The Green Line outlines Israel's borders from the 4th of June, 1967, just before the Six day War broke out.
This decision is politically loaded since the 1967 borders are at the base of the Palestinian and Arab demands for establishing an independent Palestinian state.
In the meantime, Israel has been trying its best to obscure these lines over the years, in hopes that it would be able to include its settlements in the area in any future agreement with the Palestinians.
Tamir has been checking with the ministry how the new maps with the Green Line can be included into the new textbooks approved by the Education Ministry.
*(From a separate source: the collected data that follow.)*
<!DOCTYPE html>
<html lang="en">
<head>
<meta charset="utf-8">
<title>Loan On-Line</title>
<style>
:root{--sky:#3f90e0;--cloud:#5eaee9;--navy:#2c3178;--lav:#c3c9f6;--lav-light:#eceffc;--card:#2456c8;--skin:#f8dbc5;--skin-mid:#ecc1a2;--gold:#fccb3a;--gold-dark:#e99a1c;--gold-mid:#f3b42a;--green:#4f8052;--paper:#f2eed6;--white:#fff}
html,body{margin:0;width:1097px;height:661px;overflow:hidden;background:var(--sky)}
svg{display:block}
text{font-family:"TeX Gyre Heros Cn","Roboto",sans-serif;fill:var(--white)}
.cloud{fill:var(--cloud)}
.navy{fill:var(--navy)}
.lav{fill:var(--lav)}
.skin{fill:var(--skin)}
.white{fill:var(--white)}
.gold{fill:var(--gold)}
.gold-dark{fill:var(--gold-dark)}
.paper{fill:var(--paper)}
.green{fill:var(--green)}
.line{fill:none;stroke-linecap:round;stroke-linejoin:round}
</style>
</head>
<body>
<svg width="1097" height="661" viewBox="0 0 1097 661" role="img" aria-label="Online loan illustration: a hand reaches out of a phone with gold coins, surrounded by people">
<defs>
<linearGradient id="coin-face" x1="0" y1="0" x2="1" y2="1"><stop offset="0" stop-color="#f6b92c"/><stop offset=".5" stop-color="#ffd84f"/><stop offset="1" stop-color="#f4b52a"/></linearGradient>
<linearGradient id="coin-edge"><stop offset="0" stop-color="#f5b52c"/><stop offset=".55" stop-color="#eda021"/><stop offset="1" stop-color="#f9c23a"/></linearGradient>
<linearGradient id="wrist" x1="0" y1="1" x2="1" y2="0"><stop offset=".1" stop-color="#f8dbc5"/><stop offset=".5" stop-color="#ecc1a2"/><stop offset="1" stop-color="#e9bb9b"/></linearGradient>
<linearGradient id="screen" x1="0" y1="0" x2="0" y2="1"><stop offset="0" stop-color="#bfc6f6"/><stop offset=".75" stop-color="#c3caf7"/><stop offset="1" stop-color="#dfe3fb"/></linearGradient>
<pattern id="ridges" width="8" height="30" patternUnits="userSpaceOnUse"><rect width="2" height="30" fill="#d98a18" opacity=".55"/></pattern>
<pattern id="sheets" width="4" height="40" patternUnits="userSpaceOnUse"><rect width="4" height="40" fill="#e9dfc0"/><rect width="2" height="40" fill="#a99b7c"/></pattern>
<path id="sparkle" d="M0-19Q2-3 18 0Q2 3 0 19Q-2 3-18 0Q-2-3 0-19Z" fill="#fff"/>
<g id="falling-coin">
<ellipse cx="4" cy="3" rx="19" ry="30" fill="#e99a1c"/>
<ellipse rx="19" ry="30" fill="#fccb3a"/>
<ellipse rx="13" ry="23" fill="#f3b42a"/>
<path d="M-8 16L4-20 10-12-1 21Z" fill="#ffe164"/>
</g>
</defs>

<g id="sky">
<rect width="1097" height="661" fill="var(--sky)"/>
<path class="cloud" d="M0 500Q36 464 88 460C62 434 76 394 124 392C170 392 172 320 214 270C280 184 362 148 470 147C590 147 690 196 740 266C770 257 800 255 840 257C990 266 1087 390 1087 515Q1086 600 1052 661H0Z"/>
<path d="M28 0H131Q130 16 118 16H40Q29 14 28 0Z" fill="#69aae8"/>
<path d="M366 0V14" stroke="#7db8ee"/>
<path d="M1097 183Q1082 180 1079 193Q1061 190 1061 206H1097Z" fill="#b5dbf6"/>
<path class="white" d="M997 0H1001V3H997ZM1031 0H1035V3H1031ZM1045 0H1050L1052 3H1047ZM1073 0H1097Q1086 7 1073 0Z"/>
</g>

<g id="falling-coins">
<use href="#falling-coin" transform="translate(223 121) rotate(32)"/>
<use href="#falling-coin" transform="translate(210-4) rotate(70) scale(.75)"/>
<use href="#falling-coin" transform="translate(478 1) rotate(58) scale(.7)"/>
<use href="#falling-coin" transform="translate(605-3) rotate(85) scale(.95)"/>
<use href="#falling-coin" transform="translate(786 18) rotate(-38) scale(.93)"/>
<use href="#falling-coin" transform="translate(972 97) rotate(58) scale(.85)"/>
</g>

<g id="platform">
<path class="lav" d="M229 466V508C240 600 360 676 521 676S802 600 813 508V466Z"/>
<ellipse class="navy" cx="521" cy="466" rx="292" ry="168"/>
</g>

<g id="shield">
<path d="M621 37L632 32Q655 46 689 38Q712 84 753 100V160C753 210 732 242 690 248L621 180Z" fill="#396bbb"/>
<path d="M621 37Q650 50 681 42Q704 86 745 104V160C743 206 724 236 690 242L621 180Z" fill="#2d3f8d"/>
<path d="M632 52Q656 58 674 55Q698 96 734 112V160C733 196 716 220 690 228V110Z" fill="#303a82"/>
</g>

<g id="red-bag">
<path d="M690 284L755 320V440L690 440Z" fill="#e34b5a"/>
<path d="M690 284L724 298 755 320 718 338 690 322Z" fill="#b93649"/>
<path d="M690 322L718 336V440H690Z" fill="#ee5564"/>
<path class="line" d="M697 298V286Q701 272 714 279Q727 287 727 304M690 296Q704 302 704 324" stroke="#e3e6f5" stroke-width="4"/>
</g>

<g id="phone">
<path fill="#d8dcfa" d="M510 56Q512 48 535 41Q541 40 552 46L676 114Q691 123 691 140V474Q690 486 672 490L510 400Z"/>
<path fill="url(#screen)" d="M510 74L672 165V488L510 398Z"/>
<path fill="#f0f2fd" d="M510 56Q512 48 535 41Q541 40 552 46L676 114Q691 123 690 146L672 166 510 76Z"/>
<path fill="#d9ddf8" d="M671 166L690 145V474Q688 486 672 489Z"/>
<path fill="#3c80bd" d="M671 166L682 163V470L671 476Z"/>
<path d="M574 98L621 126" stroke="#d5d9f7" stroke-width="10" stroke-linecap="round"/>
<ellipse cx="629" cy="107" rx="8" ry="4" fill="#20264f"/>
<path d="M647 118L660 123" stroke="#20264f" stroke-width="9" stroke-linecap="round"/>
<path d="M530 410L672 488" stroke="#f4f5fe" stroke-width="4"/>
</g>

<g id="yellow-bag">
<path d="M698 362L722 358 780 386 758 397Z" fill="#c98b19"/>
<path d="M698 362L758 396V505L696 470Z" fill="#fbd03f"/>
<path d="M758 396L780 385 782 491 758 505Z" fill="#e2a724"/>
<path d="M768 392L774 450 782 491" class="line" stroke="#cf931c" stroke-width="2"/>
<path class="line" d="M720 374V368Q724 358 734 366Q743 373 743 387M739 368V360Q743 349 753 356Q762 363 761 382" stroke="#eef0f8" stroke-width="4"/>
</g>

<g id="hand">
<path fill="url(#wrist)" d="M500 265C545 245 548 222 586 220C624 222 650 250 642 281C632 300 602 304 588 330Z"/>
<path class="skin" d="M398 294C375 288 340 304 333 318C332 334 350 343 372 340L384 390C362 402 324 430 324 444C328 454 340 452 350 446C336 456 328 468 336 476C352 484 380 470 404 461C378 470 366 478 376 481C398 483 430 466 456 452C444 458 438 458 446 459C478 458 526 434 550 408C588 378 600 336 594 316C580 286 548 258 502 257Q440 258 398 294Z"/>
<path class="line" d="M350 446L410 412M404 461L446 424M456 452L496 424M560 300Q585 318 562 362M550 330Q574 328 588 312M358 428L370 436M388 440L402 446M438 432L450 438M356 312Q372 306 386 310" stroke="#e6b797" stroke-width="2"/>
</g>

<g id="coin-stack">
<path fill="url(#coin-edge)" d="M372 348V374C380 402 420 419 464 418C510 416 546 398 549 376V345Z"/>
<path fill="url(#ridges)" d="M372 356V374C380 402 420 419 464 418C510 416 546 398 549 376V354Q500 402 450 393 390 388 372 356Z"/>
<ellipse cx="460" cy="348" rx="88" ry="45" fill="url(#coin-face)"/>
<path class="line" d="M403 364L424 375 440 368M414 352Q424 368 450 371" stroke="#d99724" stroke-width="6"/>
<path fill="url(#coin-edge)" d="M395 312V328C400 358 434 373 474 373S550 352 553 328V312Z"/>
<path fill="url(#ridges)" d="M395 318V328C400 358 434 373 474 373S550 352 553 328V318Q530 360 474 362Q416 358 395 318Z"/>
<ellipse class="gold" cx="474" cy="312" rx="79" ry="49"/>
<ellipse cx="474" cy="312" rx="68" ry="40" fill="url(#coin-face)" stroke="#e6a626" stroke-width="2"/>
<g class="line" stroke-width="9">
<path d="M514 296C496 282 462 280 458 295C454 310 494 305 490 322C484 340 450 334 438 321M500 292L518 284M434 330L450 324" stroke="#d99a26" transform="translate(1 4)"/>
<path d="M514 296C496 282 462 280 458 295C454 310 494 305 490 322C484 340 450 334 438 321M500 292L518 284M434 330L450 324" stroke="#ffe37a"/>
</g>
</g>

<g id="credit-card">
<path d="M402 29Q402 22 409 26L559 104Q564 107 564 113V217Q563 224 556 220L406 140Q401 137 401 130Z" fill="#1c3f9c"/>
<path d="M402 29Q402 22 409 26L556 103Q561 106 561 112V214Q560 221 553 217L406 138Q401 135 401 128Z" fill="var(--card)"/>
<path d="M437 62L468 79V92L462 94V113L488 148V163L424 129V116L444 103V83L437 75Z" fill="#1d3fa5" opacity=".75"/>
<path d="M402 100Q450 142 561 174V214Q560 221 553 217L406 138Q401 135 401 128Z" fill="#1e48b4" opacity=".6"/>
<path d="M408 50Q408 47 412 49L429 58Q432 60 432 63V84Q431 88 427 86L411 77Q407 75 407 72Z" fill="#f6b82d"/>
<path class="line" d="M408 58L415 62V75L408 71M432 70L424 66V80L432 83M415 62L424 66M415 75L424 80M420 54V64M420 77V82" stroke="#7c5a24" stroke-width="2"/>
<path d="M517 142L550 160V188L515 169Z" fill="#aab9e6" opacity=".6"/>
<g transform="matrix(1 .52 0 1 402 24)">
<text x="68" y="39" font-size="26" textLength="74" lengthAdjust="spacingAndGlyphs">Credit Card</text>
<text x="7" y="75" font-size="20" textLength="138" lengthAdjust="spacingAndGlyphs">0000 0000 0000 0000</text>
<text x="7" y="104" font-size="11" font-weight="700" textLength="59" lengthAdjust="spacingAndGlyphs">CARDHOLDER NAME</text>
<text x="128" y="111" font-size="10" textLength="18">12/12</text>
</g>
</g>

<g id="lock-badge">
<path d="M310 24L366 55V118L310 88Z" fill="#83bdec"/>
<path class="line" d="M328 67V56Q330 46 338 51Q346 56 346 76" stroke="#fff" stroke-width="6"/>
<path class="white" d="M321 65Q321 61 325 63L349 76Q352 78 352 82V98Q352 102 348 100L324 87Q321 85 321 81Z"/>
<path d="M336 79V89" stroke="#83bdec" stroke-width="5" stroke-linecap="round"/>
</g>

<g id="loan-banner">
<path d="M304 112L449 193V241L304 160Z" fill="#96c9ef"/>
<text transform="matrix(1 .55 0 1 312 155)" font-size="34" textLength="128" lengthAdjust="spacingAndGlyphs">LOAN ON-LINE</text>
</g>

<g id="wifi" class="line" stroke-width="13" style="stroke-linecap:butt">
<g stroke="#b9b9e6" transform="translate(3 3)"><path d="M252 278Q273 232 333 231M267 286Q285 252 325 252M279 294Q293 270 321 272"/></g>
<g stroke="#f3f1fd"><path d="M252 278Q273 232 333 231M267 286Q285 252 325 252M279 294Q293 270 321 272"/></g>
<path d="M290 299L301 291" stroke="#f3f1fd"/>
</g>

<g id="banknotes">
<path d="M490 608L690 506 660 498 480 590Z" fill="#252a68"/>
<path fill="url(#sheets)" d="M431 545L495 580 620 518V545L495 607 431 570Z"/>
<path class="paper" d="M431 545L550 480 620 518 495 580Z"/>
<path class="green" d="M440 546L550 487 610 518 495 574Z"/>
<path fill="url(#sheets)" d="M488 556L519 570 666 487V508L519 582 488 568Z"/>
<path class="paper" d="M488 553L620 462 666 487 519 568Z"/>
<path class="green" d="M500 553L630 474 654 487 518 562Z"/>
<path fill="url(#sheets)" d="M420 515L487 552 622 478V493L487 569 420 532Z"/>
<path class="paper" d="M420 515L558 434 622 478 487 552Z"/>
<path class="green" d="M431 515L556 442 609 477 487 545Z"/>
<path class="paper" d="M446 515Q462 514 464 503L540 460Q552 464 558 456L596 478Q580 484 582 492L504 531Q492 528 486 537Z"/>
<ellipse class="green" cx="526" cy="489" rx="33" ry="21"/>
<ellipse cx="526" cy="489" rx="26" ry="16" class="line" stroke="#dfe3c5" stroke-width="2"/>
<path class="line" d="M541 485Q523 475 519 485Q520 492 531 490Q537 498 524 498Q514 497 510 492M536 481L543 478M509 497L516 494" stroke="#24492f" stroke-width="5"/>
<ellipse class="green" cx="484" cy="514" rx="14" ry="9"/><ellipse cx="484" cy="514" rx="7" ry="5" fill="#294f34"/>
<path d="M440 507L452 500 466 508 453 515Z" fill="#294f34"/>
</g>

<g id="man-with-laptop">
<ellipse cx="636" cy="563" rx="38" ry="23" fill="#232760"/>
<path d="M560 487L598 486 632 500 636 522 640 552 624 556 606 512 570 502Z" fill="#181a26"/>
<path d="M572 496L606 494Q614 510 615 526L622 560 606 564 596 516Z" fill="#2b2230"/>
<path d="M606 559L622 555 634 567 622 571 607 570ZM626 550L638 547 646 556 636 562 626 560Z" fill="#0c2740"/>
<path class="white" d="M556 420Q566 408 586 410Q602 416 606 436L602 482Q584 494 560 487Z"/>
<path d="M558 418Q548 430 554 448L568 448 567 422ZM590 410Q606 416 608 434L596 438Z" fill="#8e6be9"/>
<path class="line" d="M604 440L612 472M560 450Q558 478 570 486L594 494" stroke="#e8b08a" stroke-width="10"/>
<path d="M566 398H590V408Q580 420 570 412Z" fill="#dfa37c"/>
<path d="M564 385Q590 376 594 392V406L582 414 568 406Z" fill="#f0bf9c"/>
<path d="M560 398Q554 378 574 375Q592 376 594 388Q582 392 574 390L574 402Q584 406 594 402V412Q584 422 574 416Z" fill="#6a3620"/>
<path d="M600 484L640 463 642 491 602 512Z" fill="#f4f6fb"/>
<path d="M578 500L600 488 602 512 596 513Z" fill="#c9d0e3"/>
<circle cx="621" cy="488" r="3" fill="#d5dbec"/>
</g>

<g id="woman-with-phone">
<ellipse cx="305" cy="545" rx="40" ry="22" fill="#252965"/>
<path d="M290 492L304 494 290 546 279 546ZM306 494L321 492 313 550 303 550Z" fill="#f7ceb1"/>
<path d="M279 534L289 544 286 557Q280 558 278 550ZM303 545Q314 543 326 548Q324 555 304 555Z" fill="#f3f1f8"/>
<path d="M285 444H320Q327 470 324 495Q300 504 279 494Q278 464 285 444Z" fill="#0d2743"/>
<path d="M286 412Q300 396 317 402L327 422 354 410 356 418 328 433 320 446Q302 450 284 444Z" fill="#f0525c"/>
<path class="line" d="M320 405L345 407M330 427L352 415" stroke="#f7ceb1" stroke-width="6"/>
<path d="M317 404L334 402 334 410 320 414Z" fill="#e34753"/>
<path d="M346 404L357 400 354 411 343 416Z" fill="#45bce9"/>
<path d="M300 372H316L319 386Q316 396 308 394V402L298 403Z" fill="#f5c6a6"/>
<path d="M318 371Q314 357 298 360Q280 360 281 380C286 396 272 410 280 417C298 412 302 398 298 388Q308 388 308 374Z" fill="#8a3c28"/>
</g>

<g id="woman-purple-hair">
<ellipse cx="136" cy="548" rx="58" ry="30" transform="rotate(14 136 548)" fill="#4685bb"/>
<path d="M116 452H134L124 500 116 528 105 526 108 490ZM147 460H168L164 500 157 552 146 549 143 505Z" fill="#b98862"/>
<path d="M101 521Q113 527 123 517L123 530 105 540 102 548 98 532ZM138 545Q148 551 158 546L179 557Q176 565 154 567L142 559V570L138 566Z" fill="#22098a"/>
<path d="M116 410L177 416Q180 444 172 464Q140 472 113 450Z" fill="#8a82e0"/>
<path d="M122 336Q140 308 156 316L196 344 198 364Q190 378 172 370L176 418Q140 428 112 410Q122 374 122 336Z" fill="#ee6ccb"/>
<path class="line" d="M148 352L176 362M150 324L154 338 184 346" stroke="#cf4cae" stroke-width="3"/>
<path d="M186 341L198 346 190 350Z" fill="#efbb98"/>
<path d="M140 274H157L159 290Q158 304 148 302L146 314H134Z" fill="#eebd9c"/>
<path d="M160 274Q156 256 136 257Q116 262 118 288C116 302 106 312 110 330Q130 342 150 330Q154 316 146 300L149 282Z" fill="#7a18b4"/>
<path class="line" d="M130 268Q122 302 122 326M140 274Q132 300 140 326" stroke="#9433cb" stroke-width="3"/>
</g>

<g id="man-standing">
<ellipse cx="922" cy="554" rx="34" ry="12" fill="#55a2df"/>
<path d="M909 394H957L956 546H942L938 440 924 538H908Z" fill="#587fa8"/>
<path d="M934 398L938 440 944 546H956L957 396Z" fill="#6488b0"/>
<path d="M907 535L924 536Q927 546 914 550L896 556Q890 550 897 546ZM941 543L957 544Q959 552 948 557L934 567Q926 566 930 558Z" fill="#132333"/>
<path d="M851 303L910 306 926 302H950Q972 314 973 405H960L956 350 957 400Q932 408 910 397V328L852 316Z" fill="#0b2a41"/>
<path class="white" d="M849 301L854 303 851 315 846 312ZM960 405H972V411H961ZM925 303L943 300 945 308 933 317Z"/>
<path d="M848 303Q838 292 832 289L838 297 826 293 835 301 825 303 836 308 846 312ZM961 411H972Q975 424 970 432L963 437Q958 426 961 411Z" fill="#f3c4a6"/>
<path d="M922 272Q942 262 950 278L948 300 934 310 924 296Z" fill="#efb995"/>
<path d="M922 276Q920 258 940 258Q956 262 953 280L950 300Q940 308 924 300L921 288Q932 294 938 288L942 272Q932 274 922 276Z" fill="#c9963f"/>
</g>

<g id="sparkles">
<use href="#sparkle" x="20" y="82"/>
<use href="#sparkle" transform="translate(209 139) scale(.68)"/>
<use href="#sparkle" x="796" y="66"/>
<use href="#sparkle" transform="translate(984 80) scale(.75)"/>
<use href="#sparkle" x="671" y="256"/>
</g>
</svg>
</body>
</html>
"There have been many complaints that the Israeli map which appears in textbooks does not have any borders," said Tamir to Ynet Tuesday morning, "I've looked into the matter and indeed, there is no reference to the Green Line. For example Gaza is still included as part of Israel."
'Attempt to determine political facts'
Tamir is not worried about the expected criticism: "Taking the Green Line out of the maps is also brining politics into schools. You can't draw Israel's borders without brining in politics. There are some things like Gaza that just need it. You can't help it that reality changes."
The expense of the new books is also not a concern since the change will only be made in new books to be published, existing books will remain unchanged.
Elhanan Glat, CEO of Bnei Akiva Yeshiva Center is very disappointed with this decision. "Unfortunately the Education Minister is forgetting that she is not the Education Minister of her party, but of all of the State of Israel. Such a statement is un-educational. It's an attempt to determine 'political' facts within the education system, and is generating mistrust in the Education officials – it's a shame. We will oppose this decision."
The Yesha Council said in response that "if the education minister believes that the Jewish presence in Israel began in 1948, she should go learn some history."
The council stated that "the tie between Israel and its land has existed for thousands of years, but instead the minister decides to ignore it."
Former Education Minister Yossi Sarid supported Tamir's decision, saying, "the students in Israel should know that Israel's eastern and northern borders are not final, and they will be settled one day through negotiations."
"Everything that is true in reality should appear in the textbooks, and this is our reality," he added. "After 1967 the border was broken and it's important that the students know this. This is the true border story in the east – it’s not over and done with."